Marion County pays CCA $10 million a year to operate Jail II, which is home to approximately half of all the inmates under Sheriff Layton’s authority.
CCA’s agreement to house an additional 200 inmates above its contractual obligations to help ease Layton’s crowding crisis in his main jail has left non-residential parts of the converted car factory jammed with inmates as offenders refer to one such site as the “Katrina Room”, so named for its resemblance of the accommodations many hurricane evacuees endured in New Orleans several years ago.
Marion County’s ten-year contract with CCA expires at the end of 2017 and Layton has said there will be no place for the private management company in a new jail complex expected to be unveiled by Mayor Joe Hogsett in December.
Wednesday afternoon, five days after the raid when sheriff’s deputies refused to allow CCA staff to leave Jail II during the shakedown operation, CCA released a statement saying to improve security it was, “mobilizing Special Operations Response Teams and two K-9 contraband detection teams, as well as teams with specialized equipment and training in the detection of contraband communications devices, and physical plant enhancements to limit inmate access to external windows.”
CCA refused a request for an on-camera interview or tour of the jail Thursday.

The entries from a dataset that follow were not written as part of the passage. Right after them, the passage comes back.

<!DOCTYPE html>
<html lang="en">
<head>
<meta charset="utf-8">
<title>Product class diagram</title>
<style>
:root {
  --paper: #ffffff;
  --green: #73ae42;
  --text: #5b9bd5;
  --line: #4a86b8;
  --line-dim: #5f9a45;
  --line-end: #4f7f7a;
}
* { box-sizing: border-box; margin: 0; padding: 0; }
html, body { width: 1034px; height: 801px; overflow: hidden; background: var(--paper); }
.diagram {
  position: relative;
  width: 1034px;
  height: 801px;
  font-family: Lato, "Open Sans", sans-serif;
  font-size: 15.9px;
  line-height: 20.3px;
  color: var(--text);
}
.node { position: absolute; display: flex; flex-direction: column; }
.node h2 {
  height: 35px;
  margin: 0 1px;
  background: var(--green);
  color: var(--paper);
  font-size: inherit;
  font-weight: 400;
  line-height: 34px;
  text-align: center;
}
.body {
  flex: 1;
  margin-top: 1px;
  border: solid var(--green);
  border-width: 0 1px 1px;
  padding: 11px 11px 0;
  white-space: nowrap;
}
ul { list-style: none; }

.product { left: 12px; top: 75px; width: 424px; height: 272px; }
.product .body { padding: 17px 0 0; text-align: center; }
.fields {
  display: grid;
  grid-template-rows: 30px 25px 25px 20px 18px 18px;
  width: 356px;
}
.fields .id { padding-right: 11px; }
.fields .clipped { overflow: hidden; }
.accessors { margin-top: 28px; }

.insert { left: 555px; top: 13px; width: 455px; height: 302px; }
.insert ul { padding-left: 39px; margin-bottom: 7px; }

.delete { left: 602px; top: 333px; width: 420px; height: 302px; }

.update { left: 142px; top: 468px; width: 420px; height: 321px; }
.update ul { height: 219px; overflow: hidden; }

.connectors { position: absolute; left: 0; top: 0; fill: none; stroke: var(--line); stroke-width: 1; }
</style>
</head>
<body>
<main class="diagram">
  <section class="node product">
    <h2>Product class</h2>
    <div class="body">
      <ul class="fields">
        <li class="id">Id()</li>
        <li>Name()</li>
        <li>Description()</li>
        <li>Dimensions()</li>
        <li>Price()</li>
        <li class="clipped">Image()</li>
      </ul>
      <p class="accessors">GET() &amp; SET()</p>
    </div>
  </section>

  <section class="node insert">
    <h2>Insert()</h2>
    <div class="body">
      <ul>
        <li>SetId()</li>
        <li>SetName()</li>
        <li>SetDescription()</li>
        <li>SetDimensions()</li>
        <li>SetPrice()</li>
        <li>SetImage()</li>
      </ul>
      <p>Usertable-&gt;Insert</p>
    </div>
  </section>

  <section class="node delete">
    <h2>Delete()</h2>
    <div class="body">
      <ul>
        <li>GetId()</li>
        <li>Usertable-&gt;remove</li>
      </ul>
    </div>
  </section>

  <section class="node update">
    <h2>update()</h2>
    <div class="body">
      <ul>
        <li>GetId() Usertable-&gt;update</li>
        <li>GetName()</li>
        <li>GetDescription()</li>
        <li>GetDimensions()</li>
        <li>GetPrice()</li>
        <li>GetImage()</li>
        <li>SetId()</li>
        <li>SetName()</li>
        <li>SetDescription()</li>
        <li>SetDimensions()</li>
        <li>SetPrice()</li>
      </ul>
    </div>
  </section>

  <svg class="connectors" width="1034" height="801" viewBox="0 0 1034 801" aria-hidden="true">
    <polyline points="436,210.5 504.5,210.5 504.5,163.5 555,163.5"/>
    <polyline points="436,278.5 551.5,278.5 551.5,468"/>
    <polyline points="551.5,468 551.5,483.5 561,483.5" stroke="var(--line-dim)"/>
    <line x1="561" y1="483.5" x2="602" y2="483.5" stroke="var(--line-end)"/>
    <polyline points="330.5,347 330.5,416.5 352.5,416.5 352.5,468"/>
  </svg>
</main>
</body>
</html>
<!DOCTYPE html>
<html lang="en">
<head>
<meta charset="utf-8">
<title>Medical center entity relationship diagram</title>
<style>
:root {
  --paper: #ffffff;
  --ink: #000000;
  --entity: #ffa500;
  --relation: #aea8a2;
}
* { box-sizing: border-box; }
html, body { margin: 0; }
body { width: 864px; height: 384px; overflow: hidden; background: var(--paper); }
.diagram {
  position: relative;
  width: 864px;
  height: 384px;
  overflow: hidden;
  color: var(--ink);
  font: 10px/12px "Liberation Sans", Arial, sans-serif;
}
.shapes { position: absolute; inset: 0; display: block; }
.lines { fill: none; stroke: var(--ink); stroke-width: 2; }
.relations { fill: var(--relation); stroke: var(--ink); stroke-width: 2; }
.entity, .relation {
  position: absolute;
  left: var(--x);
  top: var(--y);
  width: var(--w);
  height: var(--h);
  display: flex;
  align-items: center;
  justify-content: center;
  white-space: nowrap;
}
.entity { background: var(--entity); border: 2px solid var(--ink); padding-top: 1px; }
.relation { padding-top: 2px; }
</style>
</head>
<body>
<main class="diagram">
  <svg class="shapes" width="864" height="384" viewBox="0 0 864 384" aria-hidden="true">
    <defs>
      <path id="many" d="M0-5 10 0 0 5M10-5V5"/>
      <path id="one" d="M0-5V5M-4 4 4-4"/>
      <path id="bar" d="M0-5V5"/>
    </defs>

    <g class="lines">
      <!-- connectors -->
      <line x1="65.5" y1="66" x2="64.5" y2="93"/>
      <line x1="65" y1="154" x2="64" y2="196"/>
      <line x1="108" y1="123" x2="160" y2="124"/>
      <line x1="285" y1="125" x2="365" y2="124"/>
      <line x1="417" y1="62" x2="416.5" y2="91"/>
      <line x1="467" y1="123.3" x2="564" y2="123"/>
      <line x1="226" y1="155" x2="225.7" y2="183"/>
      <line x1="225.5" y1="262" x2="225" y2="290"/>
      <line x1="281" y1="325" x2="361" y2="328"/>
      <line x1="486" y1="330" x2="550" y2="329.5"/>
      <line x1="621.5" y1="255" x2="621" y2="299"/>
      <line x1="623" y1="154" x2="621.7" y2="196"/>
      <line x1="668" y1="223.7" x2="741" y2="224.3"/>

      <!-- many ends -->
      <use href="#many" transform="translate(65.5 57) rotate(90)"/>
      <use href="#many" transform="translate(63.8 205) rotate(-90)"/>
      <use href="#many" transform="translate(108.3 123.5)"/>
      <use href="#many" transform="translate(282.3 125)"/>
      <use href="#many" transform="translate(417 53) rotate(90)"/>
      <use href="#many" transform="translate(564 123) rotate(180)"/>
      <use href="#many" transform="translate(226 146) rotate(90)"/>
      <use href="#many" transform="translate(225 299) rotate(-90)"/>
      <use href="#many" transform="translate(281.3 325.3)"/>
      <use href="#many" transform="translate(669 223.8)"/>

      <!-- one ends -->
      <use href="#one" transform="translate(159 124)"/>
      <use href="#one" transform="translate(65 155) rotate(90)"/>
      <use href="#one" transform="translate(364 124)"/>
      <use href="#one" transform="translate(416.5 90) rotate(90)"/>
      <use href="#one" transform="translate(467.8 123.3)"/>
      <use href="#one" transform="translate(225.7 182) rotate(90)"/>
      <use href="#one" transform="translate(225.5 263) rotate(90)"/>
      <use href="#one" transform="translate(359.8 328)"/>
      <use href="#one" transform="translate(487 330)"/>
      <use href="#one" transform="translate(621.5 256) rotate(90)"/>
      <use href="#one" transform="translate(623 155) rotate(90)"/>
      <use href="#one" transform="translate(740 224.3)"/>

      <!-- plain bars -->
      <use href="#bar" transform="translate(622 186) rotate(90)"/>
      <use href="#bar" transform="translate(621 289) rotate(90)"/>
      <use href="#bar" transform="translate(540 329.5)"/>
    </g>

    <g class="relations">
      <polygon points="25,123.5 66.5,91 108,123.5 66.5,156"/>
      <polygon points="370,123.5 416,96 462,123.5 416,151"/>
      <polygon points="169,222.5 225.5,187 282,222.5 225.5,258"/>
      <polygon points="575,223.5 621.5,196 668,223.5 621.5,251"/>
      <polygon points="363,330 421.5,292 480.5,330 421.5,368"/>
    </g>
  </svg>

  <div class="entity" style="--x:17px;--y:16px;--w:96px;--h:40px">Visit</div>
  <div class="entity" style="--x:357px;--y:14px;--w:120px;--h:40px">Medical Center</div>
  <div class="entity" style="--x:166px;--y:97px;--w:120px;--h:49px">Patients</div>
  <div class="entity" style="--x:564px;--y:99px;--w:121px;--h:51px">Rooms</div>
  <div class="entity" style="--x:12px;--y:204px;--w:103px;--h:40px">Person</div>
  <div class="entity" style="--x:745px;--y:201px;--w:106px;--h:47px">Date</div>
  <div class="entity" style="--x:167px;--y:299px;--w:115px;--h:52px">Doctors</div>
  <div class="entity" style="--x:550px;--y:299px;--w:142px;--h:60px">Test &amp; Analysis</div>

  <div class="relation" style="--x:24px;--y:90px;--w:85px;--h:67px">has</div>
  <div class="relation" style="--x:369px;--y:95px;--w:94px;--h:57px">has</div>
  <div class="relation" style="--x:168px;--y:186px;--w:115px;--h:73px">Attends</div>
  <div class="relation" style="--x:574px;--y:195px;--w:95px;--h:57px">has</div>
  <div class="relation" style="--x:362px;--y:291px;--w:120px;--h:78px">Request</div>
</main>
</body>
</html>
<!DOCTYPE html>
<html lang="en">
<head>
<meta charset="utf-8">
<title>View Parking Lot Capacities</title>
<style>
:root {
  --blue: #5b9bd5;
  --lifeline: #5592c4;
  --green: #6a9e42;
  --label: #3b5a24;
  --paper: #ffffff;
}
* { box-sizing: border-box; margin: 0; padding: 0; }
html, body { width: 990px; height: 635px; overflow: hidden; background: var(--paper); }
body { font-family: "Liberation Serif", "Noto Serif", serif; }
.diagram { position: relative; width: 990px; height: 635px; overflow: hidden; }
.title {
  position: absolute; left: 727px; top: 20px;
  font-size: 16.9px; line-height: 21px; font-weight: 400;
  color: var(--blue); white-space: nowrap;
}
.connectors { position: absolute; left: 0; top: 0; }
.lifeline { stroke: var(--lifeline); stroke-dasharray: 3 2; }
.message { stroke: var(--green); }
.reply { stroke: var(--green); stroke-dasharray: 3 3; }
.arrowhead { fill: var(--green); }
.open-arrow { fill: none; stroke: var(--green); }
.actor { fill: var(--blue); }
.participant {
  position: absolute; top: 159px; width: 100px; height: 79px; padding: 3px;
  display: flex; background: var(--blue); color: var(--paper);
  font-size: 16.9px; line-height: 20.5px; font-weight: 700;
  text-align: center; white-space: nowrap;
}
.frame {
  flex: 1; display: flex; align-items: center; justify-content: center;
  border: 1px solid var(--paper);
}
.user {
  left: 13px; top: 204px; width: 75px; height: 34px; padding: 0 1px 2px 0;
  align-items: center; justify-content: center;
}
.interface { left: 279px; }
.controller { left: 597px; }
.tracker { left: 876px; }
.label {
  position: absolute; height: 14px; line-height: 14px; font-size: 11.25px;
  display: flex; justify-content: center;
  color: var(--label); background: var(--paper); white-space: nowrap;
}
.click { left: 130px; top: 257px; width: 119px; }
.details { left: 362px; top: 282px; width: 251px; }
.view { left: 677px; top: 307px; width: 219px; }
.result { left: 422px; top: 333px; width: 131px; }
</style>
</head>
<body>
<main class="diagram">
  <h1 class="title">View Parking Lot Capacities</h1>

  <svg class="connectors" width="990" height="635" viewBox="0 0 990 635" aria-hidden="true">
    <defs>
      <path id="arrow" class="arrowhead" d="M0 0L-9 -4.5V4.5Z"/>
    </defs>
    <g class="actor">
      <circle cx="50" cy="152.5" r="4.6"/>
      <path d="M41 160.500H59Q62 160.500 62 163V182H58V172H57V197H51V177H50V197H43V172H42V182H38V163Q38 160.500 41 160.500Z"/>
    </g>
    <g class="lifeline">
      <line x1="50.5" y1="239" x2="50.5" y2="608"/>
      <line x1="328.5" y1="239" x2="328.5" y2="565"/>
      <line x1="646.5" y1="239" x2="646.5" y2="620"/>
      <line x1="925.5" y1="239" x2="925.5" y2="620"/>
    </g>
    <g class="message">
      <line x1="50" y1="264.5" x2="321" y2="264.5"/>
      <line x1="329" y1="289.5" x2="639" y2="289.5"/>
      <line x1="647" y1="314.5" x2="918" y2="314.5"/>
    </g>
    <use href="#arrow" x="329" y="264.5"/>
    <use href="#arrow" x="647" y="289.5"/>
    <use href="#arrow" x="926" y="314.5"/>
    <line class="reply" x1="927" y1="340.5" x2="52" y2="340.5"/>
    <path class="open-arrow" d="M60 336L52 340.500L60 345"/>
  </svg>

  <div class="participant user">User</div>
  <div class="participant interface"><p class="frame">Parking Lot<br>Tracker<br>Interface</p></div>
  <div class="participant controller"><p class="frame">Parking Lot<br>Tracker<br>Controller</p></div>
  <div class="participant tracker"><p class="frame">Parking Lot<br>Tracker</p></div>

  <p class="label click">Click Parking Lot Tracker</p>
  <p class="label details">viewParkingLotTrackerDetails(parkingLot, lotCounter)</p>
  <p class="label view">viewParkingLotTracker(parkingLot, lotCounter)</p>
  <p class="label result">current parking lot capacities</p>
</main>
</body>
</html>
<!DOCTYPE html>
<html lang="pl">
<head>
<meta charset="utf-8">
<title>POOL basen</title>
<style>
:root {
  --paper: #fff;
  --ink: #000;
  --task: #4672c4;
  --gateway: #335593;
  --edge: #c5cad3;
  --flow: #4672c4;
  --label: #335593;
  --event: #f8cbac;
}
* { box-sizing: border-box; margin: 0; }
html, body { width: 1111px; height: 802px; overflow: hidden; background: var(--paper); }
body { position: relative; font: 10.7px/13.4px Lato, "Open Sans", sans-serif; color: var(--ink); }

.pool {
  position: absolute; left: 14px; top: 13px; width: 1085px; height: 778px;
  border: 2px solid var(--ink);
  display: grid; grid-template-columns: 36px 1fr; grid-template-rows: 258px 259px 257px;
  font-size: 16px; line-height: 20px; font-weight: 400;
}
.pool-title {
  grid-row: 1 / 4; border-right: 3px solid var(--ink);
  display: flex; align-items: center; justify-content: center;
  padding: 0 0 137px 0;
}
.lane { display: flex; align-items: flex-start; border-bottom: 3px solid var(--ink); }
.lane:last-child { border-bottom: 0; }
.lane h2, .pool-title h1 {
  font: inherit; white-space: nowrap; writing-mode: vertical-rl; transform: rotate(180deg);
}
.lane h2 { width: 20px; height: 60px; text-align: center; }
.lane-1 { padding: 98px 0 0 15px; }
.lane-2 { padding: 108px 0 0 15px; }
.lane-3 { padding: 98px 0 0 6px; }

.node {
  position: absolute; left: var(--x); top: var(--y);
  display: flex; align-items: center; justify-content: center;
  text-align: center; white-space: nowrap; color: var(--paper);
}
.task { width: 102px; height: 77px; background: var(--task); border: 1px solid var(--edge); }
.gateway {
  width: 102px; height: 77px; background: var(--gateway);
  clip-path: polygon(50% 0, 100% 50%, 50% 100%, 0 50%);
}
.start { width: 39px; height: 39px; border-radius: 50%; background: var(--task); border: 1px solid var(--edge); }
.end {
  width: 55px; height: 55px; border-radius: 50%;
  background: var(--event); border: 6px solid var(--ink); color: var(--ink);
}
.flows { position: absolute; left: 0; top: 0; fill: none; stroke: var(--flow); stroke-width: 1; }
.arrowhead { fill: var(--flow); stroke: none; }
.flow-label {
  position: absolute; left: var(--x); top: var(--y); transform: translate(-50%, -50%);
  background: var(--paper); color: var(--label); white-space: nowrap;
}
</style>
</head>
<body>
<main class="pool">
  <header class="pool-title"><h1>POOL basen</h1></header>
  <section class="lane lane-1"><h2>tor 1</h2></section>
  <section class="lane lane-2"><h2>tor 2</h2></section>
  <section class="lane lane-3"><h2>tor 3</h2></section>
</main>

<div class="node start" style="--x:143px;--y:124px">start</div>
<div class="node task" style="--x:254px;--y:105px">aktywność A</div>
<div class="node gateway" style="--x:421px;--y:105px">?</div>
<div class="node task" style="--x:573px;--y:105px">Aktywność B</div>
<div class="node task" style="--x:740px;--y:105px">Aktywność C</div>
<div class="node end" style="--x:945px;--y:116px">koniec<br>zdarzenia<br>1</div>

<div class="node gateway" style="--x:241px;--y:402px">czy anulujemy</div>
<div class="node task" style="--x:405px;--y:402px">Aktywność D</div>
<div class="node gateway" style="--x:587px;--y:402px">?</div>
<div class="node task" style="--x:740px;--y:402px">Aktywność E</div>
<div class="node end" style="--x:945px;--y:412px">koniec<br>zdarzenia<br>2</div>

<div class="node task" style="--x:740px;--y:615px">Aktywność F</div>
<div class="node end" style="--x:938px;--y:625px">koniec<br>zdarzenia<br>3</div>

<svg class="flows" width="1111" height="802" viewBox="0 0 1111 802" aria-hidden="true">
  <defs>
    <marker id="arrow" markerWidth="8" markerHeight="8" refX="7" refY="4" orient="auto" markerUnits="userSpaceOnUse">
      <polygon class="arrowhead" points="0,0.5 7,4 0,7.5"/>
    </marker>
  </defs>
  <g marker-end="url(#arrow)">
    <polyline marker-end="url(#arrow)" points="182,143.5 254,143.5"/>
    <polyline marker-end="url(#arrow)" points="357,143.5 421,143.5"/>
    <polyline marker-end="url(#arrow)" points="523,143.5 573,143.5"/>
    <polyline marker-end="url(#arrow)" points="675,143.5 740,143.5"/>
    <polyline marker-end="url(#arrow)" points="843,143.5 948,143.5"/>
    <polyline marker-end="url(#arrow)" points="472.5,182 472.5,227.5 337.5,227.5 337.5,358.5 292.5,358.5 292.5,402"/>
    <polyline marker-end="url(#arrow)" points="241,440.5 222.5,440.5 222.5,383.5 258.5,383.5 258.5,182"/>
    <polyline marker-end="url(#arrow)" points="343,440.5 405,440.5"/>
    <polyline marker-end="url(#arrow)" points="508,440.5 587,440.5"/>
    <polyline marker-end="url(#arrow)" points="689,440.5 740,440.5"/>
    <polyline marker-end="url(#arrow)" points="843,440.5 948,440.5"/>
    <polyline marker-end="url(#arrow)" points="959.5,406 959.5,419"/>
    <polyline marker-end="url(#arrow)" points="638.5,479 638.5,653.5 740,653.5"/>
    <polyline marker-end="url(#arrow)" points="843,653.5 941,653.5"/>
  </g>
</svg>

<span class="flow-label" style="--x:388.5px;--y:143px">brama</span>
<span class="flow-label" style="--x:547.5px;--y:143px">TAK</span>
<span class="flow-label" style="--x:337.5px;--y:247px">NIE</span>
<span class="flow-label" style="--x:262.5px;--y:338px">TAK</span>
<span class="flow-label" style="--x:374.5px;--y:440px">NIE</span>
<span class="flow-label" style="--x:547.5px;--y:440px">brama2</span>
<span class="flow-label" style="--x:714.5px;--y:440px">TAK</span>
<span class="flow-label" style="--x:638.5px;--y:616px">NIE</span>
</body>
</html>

“We're more than willing to be responsive to your questions and to provide information you may be seeking regarding our company and MCJ II,” wrote CCA Spokesman Jonathan Burns. “I hope we can expect to be given the opportunity to respond factually to information or comments regarding our company (or the operation of MCJ II) that you plan to report going forward.”
Burns also corrected an earlier CBS4 report regarding the U.S. Department of Justice’s decision to end the private operation of 13 federal prisons, noting that CCA holds contracts on just three of those facilities.
Back in Indianapolis, two inmates suffering from suspected heroin overdoses as reported in the weeks before Layton said he became aware of Jail II’s drug trafficking problems remain hospitalized.
As an ex-offender who spent time in other suburban jails, Hales wonders what took the Marion County sheriff so long to notice the crisis at Jail II, especially after a rash of suicides and in-custody deaths at other county jail facilities over the last couple years.
“But if everybody just took the time that they’re being paid for, from county tax dollars, to look at the situation, don’t just look at it, act on it. Do it. You got people dying in County One. You got people dying in CCA and it's horrible to know.
“You go to Marion County Jail, I hate to say it, you’re lucky if you make it out.
“That’s how bad it is over there.”